_Rendered images with source text_.
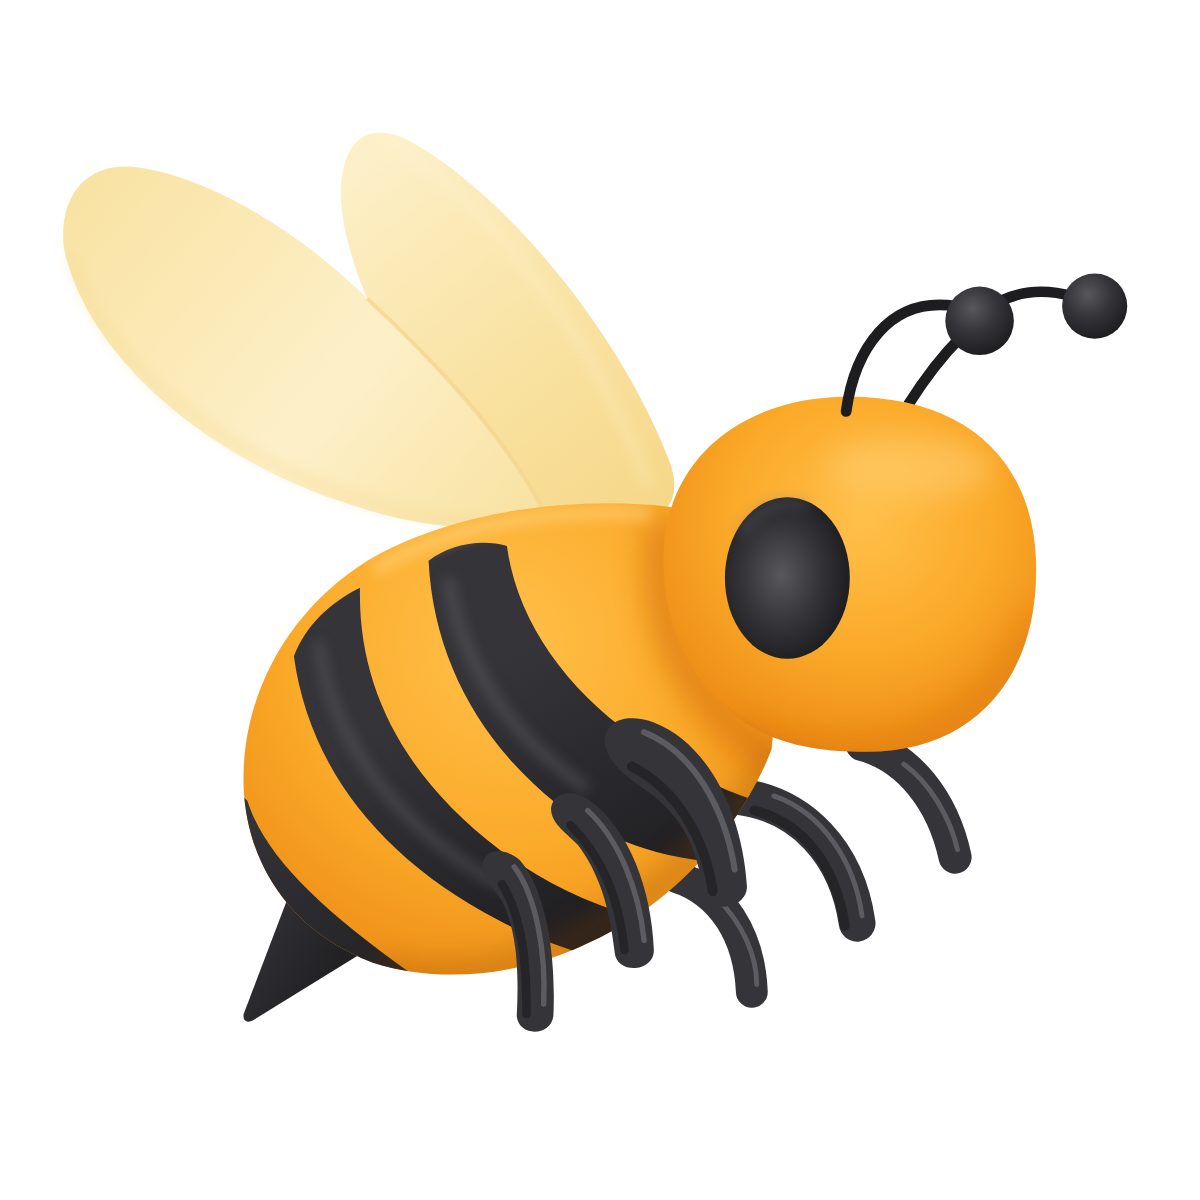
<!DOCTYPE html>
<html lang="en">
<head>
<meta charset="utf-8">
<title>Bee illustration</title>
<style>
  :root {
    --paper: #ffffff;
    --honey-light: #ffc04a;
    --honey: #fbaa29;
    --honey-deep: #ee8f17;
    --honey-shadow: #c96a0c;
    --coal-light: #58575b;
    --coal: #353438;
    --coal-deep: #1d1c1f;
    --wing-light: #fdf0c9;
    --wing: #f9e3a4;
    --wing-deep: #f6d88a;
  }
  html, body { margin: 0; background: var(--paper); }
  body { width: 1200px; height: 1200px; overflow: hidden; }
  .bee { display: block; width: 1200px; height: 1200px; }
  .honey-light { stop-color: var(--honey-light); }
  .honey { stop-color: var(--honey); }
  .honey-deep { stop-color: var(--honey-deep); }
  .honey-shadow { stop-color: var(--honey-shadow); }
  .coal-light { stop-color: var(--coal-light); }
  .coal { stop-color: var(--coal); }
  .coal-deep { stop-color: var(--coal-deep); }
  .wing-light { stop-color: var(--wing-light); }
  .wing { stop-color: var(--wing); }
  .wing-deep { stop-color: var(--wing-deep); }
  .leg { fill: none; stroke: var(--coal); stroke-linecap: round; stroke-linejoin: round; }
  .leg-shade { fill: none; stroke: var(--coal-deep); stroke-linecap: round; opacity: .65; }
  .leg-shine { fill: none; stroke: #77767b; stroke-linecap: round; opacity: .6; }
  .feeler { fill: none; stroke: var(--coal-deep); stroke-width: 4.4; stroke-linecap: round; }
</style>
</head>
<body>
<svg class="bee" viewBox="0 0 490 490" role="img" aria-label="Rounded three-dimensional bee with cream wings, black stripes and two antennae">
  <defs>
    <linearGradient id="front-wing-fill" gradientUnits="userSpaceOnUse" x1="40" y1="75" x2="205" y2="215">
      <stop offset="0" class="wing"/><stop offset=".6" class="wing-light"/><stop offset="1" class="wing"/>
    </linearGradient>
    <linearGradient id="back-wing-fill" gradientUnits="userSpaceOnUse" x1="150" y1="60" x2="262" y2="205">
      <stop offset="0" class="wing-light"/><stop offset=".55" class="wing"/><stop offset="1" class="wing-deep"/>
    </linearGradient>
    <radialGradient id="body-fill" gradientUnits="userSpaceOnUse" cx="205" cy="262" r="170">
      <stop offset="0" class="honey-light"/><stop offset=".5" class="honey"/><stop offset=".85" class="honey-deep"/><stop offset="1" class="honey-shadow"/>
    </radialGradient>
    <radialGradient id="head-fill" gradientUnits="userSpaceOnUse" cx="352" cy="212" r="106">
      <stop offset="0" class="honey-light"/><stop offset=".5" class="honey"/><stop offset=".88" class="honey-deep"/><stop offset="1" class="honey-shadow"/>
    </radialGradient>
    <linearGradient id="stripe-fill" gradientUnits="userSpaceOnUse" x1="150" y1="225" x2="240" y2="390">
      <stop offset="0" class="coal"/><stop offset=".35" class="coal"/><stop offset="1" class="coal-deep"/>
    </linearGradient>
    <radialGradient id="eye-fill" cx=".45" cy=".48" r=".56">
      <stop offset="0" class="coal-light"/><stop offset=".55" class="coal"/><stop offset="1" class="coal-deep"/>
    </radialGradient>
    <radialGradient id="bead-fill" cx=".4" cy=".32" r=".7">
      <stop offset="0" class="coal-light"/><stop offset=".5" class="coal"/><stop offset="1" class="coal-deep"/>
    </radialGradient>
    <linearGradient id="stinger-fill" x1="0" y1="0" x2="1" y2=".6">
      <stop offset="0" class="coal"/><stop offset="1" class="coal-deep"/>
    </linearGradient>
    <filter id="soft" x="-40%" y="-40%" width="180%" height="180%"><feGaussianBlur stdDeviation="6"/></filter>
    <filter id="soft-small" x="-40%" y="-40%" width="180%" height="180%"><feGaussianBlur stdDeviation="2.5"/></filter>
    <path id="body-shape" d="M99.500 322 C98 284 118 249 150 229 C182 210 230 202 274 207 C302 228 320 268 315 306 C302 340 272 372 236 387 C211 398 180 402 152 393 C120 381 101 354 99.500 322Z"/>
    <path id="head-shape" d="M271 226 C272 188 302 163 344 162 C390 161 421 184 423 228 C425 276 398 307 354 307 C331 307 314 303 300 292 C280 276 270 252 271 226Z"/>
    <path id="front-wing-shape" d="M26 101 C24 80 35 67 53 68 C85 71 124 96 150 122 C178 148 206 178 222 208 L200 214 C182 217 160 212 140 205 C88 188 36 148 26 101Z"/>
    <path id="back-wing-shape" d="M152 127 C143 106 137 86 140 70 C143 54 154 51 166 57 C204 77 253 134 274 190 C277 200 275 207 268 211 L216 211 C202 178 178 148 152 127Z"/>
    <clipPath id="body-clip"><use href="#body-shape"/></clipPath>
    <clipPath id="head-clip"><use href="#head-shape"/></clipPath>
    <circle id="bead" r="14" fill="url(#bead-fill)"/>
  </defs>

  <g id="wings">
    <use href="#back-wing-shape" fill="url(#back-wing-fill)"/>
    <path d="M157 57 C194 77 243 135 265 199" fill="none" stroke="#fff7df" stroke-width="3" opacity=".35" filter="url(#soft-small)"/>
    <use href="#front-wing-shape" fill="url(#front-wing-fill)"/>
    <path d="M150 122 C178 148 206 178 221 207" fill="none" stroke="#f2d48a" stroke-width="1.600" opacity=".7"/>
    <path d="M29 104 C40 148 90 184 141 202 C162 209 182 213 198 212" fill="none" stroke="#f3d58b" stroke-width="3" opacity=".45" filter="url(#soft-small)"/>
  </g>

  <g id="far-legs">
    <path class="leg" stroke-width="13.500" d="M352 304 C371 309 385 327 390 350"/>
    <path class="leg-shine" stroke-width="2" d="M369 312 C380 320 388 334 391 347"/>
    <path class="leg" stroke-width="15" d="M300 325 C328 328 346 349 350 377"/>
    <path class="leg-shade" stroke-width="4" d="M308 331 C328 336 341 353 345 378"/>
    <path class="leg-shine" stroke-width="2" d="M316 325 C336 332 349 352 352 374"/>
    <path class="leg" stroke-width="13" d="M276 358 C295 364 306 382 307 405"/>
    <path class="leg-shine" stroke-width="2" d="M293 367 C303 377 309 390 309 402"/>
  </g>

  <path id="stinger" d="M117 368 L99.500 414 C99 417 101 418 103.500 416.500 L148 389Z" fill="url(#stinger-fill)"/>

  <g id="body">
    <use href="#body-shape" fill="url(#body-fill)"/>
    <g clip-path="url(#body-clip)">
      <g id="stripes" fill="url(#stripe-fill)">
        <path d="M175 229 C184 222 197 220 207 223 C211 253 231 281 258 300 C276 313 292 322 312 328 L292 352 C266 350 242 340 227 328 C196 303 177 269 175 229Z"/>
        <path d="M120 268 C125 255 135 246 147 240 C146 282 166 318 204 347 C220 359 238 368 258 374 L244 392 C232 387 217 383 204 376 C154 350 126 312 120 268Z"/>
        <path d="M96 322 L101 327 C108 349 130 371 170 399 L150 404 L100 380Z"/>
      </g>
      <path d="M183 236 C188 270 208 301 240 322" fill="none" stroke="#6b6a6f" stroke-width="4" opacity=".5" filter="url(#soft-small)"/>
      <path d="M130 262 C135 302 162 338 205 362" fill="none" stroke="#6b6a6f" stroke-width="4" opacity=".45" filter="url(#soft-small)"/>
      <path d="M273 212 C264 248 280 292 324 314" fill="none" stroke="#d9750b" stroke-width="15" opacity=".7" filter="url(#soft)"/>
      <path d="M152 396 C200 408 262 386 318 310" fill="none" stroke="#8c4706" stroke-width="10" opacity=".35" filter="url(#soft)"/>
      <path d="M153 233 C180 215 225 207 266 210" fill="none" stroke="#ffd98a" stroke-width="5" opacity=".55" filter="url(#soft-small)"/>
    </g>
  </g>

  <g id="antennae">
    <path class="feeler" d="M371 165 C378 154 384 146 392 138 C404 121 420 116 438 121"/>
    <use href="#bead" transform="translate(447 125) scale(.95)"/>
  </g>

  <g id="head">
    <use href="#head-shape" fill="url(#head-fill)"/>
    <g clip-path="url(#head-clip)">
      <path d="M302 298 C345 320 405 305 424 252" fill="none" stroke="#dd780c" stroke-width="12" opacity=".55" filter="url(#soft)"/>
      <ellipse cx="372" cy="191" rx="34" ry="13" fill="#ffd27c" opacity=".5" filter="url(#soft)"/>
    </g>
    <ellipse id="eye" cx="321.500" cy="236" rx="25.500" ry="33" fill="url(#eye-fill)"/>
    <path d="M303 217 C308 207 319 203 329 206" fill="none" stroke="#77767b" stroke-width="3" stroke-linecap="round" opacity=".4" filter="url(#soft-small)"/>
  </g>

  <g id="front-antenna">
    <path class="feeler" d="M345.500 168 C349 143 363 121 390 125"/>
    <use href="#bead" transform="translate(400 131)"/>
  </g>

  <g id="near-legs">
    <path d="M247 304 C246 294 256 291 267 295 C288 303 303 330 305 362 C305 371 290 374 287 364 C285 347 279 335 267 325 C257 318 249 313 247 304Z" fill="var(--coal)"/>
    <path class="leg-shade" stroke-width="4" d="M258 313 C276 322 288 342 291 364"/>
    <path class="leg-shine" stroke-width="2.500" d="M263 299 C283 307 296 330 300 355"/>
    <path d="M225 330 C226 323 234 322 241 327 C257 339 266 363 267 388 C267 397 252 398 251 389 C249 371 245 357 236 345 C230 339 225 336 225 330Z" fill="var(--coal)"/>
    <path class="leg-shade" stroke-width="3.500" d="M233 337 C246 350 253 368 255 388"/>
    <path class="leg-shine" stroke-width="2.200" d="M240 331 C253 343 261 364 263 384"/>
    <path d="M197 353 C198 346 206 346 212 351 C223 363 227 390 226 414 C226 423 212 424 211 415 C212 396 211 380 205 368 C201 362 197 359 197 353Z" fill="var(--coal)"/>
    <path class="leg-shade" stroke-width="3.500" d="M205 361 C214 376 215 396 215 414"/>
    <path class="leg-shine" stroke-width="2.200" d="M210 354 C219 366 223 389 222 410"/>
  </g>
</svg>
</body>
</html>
---
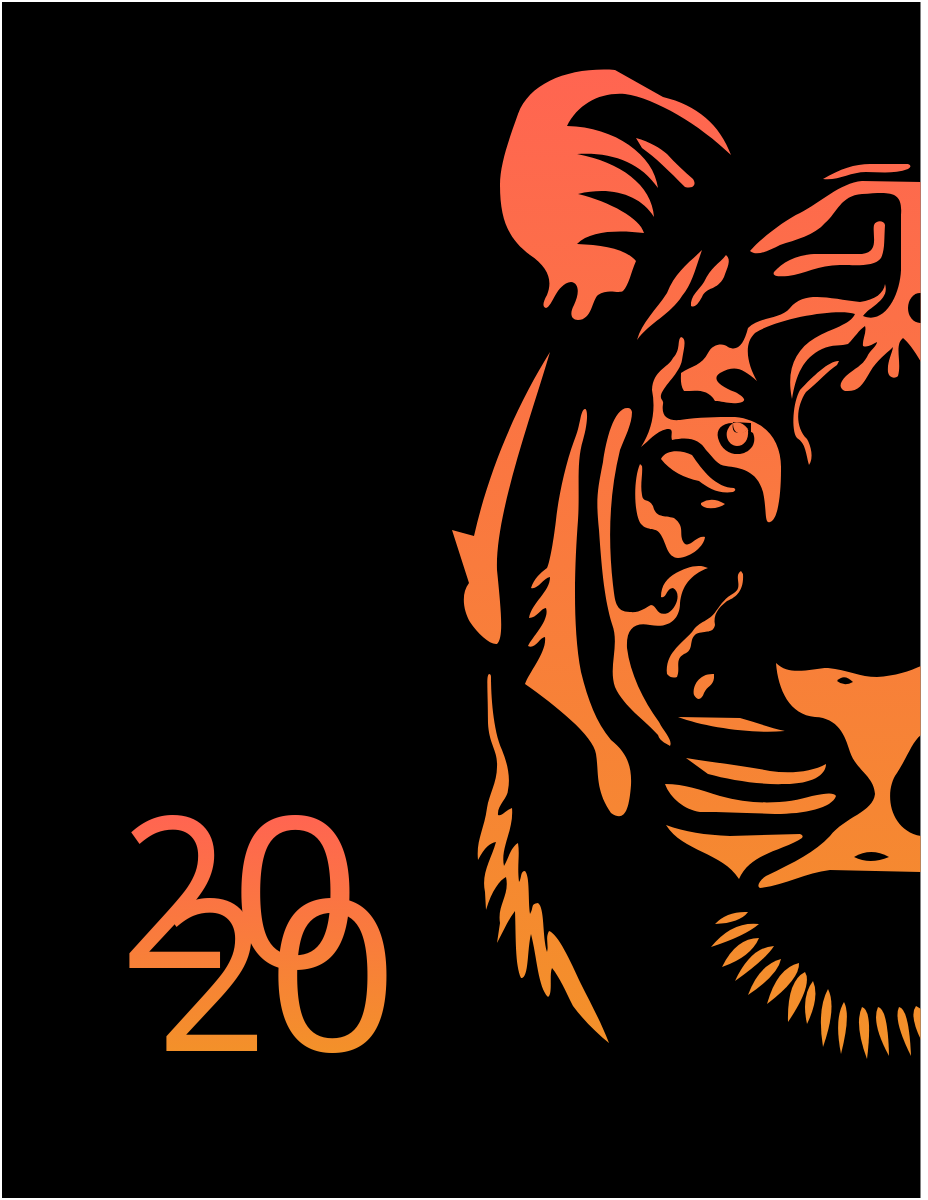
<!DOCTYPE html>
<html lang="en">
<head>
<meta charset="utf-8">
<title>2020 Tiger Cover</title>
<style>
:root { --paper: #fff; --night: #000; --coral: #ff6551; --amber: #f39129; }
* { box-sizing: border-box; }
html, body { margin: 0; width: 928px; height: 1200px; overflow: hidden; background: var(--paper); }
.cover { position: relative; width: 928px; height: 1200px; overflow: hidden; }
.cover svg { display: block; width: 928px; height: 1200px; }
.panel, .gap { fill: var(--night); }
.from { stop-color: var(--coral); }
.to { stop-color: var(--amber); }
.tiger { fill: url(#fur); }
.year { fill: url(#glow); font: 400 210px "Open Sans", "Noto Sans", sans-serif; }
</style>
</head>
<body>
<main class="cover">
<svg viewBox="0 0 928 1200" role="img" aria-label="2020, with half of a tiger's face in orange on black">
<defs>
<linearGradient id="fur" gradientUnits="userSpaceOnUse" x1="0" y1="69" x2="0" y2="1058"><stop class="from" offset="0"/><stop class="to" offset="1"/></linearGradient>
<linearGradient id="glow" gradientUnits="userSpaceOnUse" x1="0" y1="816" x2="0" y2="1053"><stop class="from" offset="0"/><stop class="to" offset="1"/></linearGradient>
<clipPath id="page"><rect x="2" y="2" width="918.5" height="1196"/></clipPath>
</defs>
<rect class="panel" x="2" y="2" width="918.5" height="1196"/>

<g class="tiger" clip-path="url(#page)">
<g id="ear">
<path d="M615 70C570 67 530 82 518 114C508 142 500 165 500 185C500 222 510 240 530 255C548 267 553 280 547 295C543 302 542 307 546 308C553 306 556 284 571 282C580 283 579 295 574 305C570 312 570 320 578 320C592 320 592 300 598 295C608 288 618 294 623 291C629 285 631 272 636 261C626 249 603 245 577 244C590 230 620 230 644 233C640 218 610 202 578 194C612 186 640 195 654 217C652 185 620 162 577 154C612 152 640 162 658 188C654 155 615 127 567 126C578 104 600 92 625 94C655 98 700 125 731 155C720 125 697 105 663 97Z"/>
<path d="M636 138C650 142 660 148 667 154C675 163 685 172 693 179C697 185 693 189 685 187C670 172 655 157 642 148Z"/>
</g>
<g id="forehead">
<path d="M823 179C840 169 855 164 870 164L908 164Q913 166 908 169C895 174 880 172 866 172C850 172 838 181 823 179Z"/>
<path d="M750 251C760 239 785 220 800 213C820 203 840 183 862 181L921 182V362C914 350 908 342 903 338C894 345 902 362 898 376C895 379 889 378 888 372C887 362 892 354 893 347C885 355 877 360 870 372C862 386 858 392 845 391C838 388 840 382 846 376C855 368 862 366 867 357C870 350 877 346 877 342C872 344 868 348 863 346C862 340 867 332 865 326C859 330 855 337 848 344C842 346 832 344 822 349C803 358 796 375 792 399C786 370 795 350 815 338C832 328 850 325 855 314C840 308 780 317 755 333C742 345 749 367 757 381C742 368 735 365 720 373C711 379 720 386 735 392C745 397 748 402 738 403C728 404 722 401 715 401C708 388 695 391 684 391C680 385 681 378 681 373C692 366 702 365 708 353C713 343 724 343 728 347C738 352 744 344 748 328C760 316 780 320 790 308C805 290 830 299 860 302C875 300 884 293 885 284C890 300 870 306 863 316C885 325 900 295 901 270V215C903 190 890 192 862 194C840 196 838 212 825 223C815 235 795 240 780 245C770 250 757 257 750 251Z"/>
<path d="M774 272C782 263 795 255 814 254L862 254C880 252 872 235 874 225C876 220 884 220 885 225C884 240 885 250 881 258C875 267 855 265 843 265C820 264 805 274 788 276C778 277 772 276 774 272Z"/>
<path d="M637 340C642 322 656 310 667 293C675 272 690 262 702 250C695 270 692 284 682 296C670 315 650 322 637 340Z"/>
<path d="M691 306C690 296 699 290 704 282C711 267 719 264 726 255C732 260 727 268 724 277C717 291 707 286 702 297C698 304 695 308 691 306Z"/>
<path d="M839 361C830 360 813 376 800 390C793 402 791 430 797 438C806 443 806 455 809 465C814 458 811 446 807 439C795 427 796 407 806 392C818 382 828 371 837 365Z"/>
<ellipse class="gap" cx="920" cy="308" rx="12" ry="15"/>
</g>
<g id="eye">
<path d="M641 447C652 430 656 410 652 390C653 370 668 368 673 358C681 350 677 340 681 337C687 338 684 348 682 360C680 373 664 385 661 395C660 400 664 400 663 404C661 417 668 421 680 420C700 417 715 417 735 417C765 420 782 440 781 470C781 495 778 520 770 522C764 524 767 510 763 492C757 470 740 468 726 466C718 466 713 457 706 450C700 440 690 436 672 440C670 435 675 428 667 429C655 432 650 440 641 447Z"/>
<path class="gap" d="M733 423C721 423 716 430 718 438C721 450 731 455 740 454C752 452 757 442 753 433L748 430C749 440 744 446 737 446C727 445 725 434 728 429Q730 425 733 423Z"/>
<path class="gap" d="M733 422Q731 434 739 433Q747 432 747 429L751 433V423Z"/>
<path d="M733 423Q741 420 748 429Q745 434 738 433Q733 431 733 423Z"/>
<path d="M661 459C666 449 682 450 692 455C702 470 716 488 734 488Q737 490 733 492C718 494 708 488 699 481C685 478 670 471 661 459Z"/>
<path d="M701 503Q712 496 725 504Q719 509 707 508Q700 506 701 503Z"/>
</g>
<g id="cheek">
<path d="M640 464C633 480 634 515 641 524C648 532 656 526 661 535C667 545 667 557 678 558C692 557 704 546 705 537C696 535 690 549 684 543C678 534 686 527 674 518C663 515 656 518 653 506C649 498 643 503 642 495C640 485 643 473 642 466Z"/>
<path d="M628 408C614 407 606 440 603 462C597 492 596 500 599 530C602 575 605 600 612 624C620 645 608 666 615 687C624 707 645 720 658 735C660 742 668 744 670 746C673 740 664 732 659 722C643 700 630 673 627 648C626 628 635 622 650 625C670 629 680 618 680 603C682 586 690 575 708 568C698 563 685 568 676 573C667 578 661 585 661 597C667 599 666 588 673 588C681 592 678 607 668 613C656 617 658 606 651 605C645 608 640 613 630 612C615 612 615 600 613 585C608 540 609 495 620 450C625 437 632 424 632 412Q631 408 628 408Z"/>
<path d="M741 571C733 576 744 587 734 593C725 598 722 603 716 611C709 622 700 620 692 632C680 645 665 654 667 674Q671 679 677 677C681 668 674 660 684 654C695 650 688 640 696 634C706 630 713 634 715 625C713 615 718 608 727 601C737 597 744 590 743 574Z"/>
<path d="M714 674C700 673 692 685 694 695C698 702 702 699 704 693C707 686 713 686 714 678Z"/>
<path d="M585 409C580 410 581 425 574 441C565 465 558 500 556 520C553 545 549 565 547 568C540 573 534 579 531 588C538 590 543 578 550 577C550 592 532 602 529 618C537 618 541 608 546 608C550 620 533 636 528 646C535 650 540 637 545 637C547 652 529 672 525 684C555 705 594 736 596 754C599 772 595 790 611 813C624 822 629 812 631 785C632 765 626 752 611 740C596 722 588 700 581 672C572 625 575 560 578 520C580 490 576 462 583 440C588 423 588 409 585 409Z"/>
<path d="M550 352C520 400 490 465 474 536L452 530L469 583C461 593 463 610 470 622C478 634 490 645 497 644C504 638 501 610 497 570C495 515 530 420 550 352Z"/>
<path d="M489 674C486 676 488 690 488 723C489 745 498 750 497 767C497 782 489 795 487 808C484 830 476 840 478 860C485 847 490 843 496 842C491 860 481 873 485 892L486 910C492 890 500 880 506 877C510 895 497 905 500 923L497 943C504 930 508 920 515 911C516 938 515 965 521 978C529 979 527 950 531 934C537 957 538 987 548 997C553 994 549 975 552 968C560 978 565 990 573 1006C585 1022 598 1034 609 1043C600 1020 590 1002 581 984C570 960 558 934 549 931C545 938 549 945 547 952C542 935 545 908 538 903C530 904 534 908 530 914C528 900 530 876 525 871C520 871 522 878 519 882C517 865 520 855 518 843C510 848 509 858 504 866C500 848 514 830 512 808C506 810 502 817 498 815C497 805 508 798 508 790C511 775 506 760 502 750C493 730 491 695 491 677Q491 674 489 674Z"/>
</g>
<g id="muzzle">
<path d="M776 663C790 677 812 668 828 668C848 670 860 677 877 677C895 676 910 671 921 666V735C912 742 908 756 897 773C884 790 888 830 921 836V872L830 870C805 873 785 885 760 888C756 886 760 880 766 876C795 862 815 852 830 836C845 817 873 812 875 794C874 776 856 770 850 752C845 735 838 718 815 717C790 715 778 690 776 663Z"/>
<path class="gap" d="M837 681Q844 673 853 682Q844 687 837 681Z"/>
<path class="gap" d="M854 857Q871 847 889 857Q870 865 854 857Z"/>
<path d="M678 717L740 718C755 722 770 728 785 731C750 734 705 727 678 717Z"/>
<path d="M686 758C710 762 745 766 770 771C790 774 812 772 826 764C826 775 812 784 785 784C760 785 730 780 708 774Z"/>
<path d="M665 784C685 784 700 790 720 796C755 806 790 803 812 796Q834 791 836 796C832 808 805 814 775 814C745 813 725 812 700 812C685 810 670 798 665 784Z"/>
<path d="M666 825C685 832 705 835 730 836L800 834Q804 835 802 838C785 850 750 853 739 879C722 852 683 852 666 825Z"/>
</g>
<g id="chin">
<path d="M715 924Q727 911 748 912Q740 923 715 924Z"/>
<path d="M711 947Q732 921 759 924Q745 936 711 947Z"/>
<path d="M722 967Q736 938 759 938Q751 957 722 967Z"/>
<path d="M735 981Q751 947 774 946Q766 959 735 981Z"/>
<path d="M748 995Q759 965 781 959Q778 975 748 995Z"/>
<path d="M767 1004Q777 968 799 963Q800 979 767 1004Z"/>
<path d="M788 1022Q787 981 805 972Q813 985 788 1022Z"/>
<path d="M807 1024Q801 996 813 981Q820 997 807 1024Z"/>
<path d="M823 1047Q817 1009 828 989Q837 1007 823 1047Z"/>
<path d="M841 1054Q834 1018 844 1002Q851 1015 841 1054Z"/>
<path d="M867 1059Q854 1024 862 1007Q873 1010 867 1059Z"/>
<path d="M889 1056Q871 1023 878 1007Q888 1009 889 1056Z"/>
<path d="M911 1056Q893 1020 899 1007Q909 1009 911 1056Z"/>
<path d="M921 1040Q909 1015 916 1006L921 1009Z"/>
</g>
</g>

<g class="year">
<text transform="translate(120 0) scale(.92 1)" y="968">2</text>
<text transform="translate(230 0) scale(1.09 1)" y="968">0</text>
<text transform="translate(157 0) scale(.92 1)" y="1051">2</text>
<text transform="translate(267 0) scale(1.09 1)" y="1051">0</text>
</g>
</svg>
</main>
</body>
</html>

_ACTION ITEM_.
Among the lines above, repeat exactly those from the line with "262 C135 302" to the line with "212 C264 248", counting both ends.

_SOLVED PROBLEM_.
      <path d="M130 262 C135 302 162 338 205 362" fill="none" stroke="#6b6a6f" stroke-width="4" opacity=".45" filter="url(#soft-small)"/>
      <path d="M273 212 C264 248 280 292 324 314" fill="none" stroke="#d9750b" stroke-width="15" opacity=".7" filter="url(#soft)"/>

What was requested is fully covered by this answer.